"The information we obtained from the trip will enable us to figure out the ecology of creatures that inhabit hard substrates," Rathburn said.
Elena Perez, a researcher from the Natural History Museum in London, also dove in Alvin on the last dive of this expedition. Perez has worked with the ISU team on several foraminifera projects and was able to collect samples from a new type of methane seep on this trip.
"As a deep sea researcher, I am used to seeing the animals I study in the lab, but being with them in their habitat gives a different perspective and provides a better understanding of how the environments we are studying work," said Perez, who was the dive leader for the first time. "It is also very exciting to feel that you're at the edge of new discoveries."
Graham Nash, a doctoral student at the Australian National University, who previously worked with Rathburn in Australia, was one of the researchers on the trip who is also studying foraminifera. Nash was able to dive in Alvin for the first time and was amazed at what he saw.

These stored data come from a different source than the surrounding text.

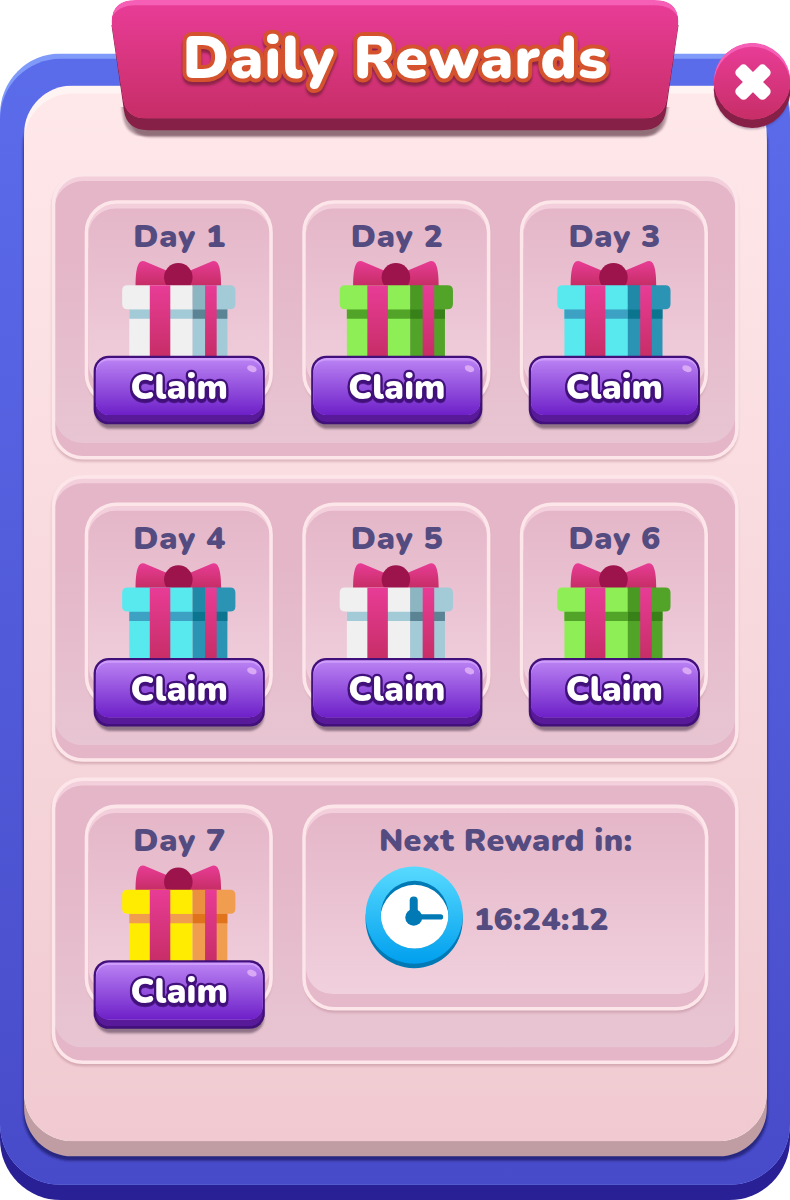
<!DOCTYPE html>
<html lang="en">
<head>
<meta charset="utf-8">
<title>Daily Rewards</title>
<link rel="stylesheet" href="https://fonts.googleapis.com/css2?family=Nunito:wght@900&amp;display=swap">
<style>
:root {
  --page: #ffffff;
  --frame-light: #7f9af9;
  --frame-top: #5b6ceb;
  --frame-bottom: #484bc9;
  --frame-lip: #2a2096;
  --sheet-light: #fff4f4;
  --sheet-top: #ffe8ea;
  --sheet-bottom: #f0cad0;
  --sheet-lip: #c09da3;
  --line: #fde6ea;
  --well-light: #f3cfdc;
  --well: #e4b6c8;
  --well-low: #e8c5d2;
  --cell-low: #f1d0dd;
  --rose-light: #f55fb5;
  --rose-top: #e83c96;
  --rose-bottom: #c52d64;
  --rose-lip: #872046;
  --knot: #9d134b;
  --violet-light: #ce9cfa;
  --violet-top: #b87ff2;
  --violet-bottom: #6d20c8;
  --violet-lip: #591a99;
  --violet-line: #41107a;
  --ink: #544b80;
  --title-line: #d4522d;
  --clock-deep: #0079b5;
  --clock-top: #58daff;
  --clock-bottom: #009fee;
}
html, body { margin: 0; width: 790px; height: 1200px; overflow: hidden; background: var(--page); }
.rewards { width: 790px; height: 1200px; }
.rewards > svg { display: block; width: 790px; height: 1200px; }
text { font-family: "Nunito", sans-serif; font-weight: 900; text-anchor: middle; }
.label { font-size: 36px; fill: var(--ink); }
.claim { font-size: 39px; fill: #fff; stroke: var(--violet-line); stroke-width: 5px; stroke-linejoin: round; paint-order: stroke; filter: drop-shadow(0 2px 0 #41107a); }
.title { font-size: 66px; fill: #fff; stroke: var(--title-line); stroke-width: 9px; stroke-linejoin: round; paint-order: stroke; filter: drop-shadow(0 4px 1px #8d2348); }
.white { --front: #f0f0f0; --band: #a3cad7; --side: #a3cad7; --deep: #5a8393; }
.green { --front: #8eee56; --band: #51a428; --side: #51a428; --deep: #388018; }
.aqua { --front: #58e9ef; --band: #3ca1c3; --side: #2b93b3; --deep: #0b7590; }
.gold { --front: #ffec00; --band: #f09d50; --side: #f09d50; --deep: #e0741c; }
</style>
</head>
<body>
<main class="rewards">
<svg viewBox="0 0 886 1346" preserveAspectRatio="none" role="group" aria-label="Daily rewards panel">
  <defs>
    <linearGradient id="frame-fill" x1="0" y1="0" x2="0" y2="1">
      <stop offset="0" stop-color="var(--frame-top)"/><stop offset="1" stop-color="var(--frame-bottom)"/>
    </linearGradient>
    <linearGradient id="sheet-fill" x1="0" y1="0" x2="0" y2="1">
      <stop offset="0" stop-color="var(--sheet-top)"/><stop offset="1" stop-color="var(--sheet-bottom)"/>
    </linearGradient>
    <linearGradient id="well-fill" x1="0" y1="0" x2="0" y2="1">
      <stop offset="0" stop-color="var(--well)"/><stop offset=".3" stop-color="var(--well)"/><stop offset="1" stop-color="var(--well-low)"/>
    </linearGradient>
    <linearGradient id="cell-fill" x1="0" y1="0" x2="0" y2="1">
      <stop offset="0" stop-color="var(--well)"/><stop offset="1" stop-color="var(--cell-low)"/>
    </linearGradient>
    <linearGradient id="rose-fill" x1="0" y1="0" x2="0" y2="1">
      <stop offset="0" stop-color="var(--rose-top)"/><stop offset="1" stop-color="var(--rose-bottom)"/>
    </linearGradient>
    <linearGradient id="violet-fill" x1="0" y1="0" x2="0" y2="1">
      <stop offset="0" stop-color="var(--violet-top)"/><stop offset="1" stop-color="var(--violet-bottom)"/>
    </linearGradient>
    <linearGradient id="clock-fill" x1="0" y1="0" x2="0" y2="1">
      <stop offset="0" stop-color="var(--clock-top)"/><stop offset="1" stop-color="var(--clock-bottom)"/>
    </linearGradient>
    <filter id="soft" x="-10%" y="-20%" width="120%" height="140%"><feGaussianBlur stdDeviation="1.2"/></filter>
    <path id="banner-shape" d="M152 0H734Q763 0 760.500 28L748 111Q745 133 721 133H165Q141 133 138 111L125.500 28Q123 0 152 0Z"/>
    <clipPath id="banner-clip"><use href="#banner-shape"/></clipPath>
    <clipPath id="frame-clip"><rect y="60" width="886" height="1269" rx="68"/></clipPath>
    <clipPath id="sheet-clip"><rect x="27" y="96" width="833" height="1184" rx="54"/></clipPath>
    <clipPath id="row-clip"><rect x="61" y="197" width="764" height="315" rx="32"/></clipPath>
    <clipPath id="cell-clip"><rect x="99" y="228" width="204" height="224" rx="32"/></clipPath>
    <clipPath id="timer-clip"><rect x="343" y="906" width="448" height="224" rx="32"/></clipPath>
    <clipPath id="button-clip"><rect x="107" y="401" width="188" height="72" rx="15"/></clipPath>
    <clipPath id="close-clip"><circle cx="843.5" cy="91" r="43"/></clipPath>
    <clipPath id="clock-face-clip"><circle cx="465" cy="1026" r="38"/></clipPath>

    <g id="row-well">
      <rect x="58" y="197" width="770" height="321" rx="34" fill="#a7707f" opacity=".38" filter="url(#soft)"/>
      <rect x="59.500" y="195.500" width="767" height="318" rx="33" fill="var(--line)"/>
      <g clip-path="url(#row-clip)">
        <rect x="61" y="197" width="764" height="315" fill="var(--well)"/>
        <rect x="61" y="197" width="764" height="60" fill="var(--well-light)"/>
        <rect x="61" y="203" width="764" height="294" rx="32" fill="url(#well-fill)"/>
        <path d="M61 235V465Q61 497 93 497H793Q825 497 825 465V512H61Z" fill="#e5b5c8"/>
      </g>
      <rect x="60" y="196" width="766.500" height="317.500" rx="33" fill="none" stroke="var(--line)" stroke-width="4"/>
    </g>

    <g id="day-cell">
      <rect x="97" y="228" width="208" height="230" rx="34" fill="#a7707f" opacity=".3" filter="url(#soft)"/>
      <g clip-path="url(#cell-clip)">
        <rect x="99" y="228" width="204" height="224" fill="var(--well)"/>
        <rect x="99" y="228" width="204" height="50" fill="var(--well-light)"/>
        <rect x="99" y="234" width="204" height="203" rx="30" fill="url(#cell-fill)"/>
        <path d="M99 260V407Q99 437 129 437H273Q303 437 303 407V452H99Z" fill="#e5b8ca"/>
      </g>
      <rect x="97" y="226.500" width="207" height="227" rx="34" fill="none" stroke="var(--line)" stroke-width="4"/>
    </g>

    <g id="gift">
      <path d="M152 321C152 308 153 300 156 295Q158 292 162 293L188 304H212L238 293Q242 292 244 295C247 300 248 308 248 321Z" fill="url(#rose-fill)"/>
      <circle cx="200" cy="311" r="16" fill="var(--knot)"/>
      <path d="M145 345H216V405H145Z" fill="var(--front)"/>
      <path d="M216 345H255V405H216Z" fill="var(--side)"/>
      <path d="M145 347H216V357.500H145Z" fill="var(--band)"/>
      <path d="M216 347H255V357.500H216Z" fill="var(--deep)"/>
      <path d="M143 320H216V347H143Q137 347 137 341V326Q137 320 143 320Z" fill="var(--front)"/>
      <path d="M216 320H258Q264 320 264 326V341Q264 347 258 347H216Z" fill="var(--side)"/>
      <path d="M216 320H230V347H216Z" fill="var(--deep)" opacity=".3"/>
      <path d="M168 320H191V405H168ZM230 320H243V405H230Z" fill="url(#rose-fill)"/>
    </g>

    <g id="claim-button">
      <rect x="107" y="406" width="189" height="75" rx="17" fill="#4a3148" opacity=".55" filter="url(#soft)"/>
      <rect x="105" y="399" width="192" height="77" rx="17" fill="var(--violet-line)"/>
      <g clip-path="url(#button-clip)">
        <rect x="107.500" y="401.500" width="187" height="72" rx="15" fill="var(--violet-lip)"/>
        <rect x="107.500" y="401.500" width="187" height="64" rx="15" fill="var(--violet-light)"/>
        <rect x="107.500" y="404.500" width="187" height="61" rx="14" fill="url(#violet-fill)"/>
      </g>
      <ellipse cx="282.500" cy="413.500" rx="5.500" ry="3.600" transform="rotate(22 282.500 413.500)" fill="#d9a9f5"/>
    </g>
  </defs>

  <g id="panel">
    <rect y="70" width="886" height="1276" rx="68" fill="var(--frame-lip)"/>
    <g clip-path="url(#frame-clip)">
      <rect y="60" width="886" height="1269" fill="var(--frame-light)"/>
      <rect y="66" width="886" height="1263" rx="68" fill="url(#frame-fill)"/>
    </g>
    <rect x="26" y="110" width="835" height="1192" rx="54" fill="#1f1d6b" opacity=".75" filter="url(#soft)"/>
    <rect x="27" y="110" width="833" height="1187" rx="54" fill="var(--sheet-lip)"/>
    <g clip-path="url(#sheet-clip)">
      <rect x="27" y="96" width="833" height="1184" fill="var(--sheet-light)"/>
      <rect x="27" y="105" width="833" height="1175" rx="54" fill="url(#sheet-fill)"/>
    </g>
  </g>

  <g id="days-1-to-3">
    <use href="#row-well"/>
    <g id="day-1">
      <use href="#day-cell"/><text class="label" x="201" y="277" textLength="103">Day 1</text>
      <use href="#gift" class="white"/>
      <a href="#"><use href="#claim-button"/><text class="claim" x="201" y="447" textLength="109">Claim</text></a>
    </g>
    <g id="day-2" transform="translate(244)">
      <use href="#day-cell"/><text class="label" x="201" y="277" textLength="103">Day 2</text>
      <use href="#gift" class="green"/>
      <a href="#"><use href="#claim-button"/><text class="claim" x="201" y="447" textLength="109">Claim</text></a>
    </g>
    <g id="day-3" transform="translate(488)">
      <use href="#day-cell"/><text class="label" x="201" y="277" textLength="103">Day 3</text>
      <use href="#gift" class="aqua"/>
      <a href="#"><use href="#claim-button"/><text class="claim" x="201" y="447" textLength="109">Claim</text></a>
    </g>
  </g>

  <g id="days-4-to-6" transform="translate(0 339)">
    <use href="#row-well"/>
    <g id="day-4">
      <use href="#day-cell"/><text class="label" x="201" y="277" textLength="103">Day 4</text>
      <use href="#gift" class="aqua"/>
      <a href="#"><use href="#claim-button"/><text class="claim" x="201" y="447" textLength="109">Claim</text></a>
    </g>
    <g id="day-5" transform="translate(244)">
      <use href="#day-cell"/><text class="label" x="201" y="277" textLength="103">Day 5</text>
      <use href="#gift" class="white"/>
      <a href="#"><use href="#claim-button"/><text class="claim" x="201" y="447" textLength="109">Claim</text></a>
    </g>
    <g id="day-6" transform="translate(488)">
      <use href="#day-cell"/><text class="label" x="201" y="277" textLength="103">Day 6</text>
      <use href="#gift" class="green"/>
      <a href="#"><use href="#claim-button"/><text class="claim" x="201" y="447" textLength="109">Claim</text></a>
    </g>
  </g>

  <g id="day-7" transform="translate(0 678)">
    <use href="#row-well"/>
    <use href="#day-cell"/><text class="label" x="201" y="277" textLength="103">Day 7</text>
    <use href="#gift" class="gold"/>
    <a href="#"><use href="#claim-button"/><text class="claim" x="201" y="447" textLength="109">Claim</text></a>
  </g>

  <g id="timer">
    <rect x="341" y="906" width="452" height="230" rx="34" fill="#a7707f" opacity=".35" filter="url(#soft)"/>
    <g clip-path="url(#timer-clip)">
      <rect x="343" y="906" width="448" height="224" fill="#e5b8ca"/>
      <rect x="343" y="906" width="448" height="50" fill="var(--well-light)"/>
      <rect x="343" y="912" width="448" height="203" rx="30" fill="url(#cell-fill)"/>
      <path d="M343 940V1085Q343 1115 373 1115H761Q791 1115 791 1085V1130H343Z" fill="#e5b8ca"/>
    </g>
    <rect x="341" y="904.500" width="451.500" height="227" rx="34" fill="none" stroke="var(--line)" stroke-width="4"/>
    <text class="label" x="567" y="955" textLength="284">Next Reward in:</text>
    <g id="clock">
      <circle cx="464.500" cy="1031.500" r="54.500" fill="var(--clock-deep)"/>
      <circle cx="464.500" cy="1026.500" r="54.500" fill="url(#clock-fill)"/>
      <circle cx="465" cy="1026" r="38" fill="var(--clock-deep)"/>
      <g clip-path="url(#clock-face-clip)"><circle cx="465" cy="1031" r="38.500" fill="#fff"/></g>
      <g fill="none" stroke="var(--clock-deep)" stroke-linecap="round">
        <path d="M464 1010V1028" stroke-width="9"/><path d="M464 1028.500H494" stroke-width="6"/>
      </g>
      <circle cx="464" cy="1029" r="9.500" fill="var(--clock-deep)"/>
    </g>
    <text class="label" x="607" y="1043" textLength="151">16:24:12</text>
  </g>

  <g id="banner">
    <use href="#banner-shape" y="20" fill="#5b3a4c" opacity=".45" filter="url(#soft)" clip-path="inset(100px 0 0 0)"/>
    <path d="M142 118Q144 154 168 154H720Q744 154 746 118Z" fill="#6d4652" opacity=".5" filter="url(#soft)"/>
    <path d="M125 28L139 124Q142 146 166 146H720Q744 146 747 124L761 28Z" fill="var(--rose-lip)"/>
    <g clip-path="url(#banner-clip)">
      <use href="#banner-shape" fill="var(--rose-light)"/>
      <path d="M120 40Q122 6 152 6H734Q764 6 766 40V140H120Z" fill="url(#rose-fill)"/>
    </g>
    <text class="title" x="443" y="87" textLength="476" role="heading" aria-level="1">Daily Rewards</text>
  </g>

  <a id="close" href="#" aria-label="Close">
    <circle cx="843.500" cy="103" r="42" fill="#3a2450" opacity=".35" filter="url(#soft)"/>
    <circle cx="843.500" cy="100.500" r="43" fill="var(--rose-lip)"/>
    <g clip-path="url(#close-clip)">
      <circle cx="843.500" cy="91" r="43" fill="var(--rose-light)"/>
      <circle cx="843.500" cy="95.500" r="43" fill="url(#rose-fill)"/>
    </g>
    <g fill="#fff" transform="translate(844.500 92) rotate(45)">
      <rect x="-23" y="-8" width="46" height="16" rx="5"/><rect x="-8" y="-23" width="16" height="46" rx="5"/>
    </g>
  </a>
</svg>
</main>
</body>
</html>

"As you descend, or more appropriately sink, you are just filled with a sense of adventure," Nash said. "Things rapidly become very dark outside, but then a point arrives where the view through your little window is filled with little flashing dots and clouds of light, as bioluminescent creatures drift, or actively swim, in their own alien world.... Some are vaguely recognizable as prawns or shrimp. Some are little fish with electrically vibrant stripes, while others are simply amoeba like bioluminescent masses - amazing stuff."
He compared the ocean to a "vast, dark and very cold desert."
Nash enjoyed working with Burkett, Taylor and Rathburn, both onboard the ship and onshore in Costa Rica.
"Research is definitely about inquisitiveness and the ability to generate new ideas, questions and angles, so being locked on a ship with a whole bunch of enthusiastic researchers who have been thinking about their cruise and their objectives for the last 12 months is inspiring to say the least," Nash said.
That interaction among scientists is only part of Rathburn's reason for taking students to the depths of the oceans.
"Exposure to internationally known scientists and hands-on training using the latest technologies to collect remote samples from the deep sea provided valuable experiential learning for marine science students from all over the globe," Rathburn said, "including those from Indiana."
Contact: Tony Rathburn, Indiana State University, associate professor of geology, at 812-237-2269 or email@example.com
Writer: Lana Schrock, Indiana State University, media relations assistant, at 812-237-3773 or firstname.lastname@example.org
Cutline: Alvin, the manned submersible, prepares to descend to the ocean floor to collect samples. Courtesy photo.
Cutline: Ashley Burkett, graduate student, and Tony Rathburn, associate professor of geology, off the coast of Costa Rica on a research expedition. Courtesy photo.
Cutline: Elena Perez, a researcher from the Natural History Museum in London, and Ron Taylor, a senior geology major from West Terre Haute, examine samples brought up by the manned submersible. Courtesy photo.
Students spend seven days at sea off the coast of Costa Rica on a National Science Foundation-funded expedition, exploring newly discovered environments of the underwater world.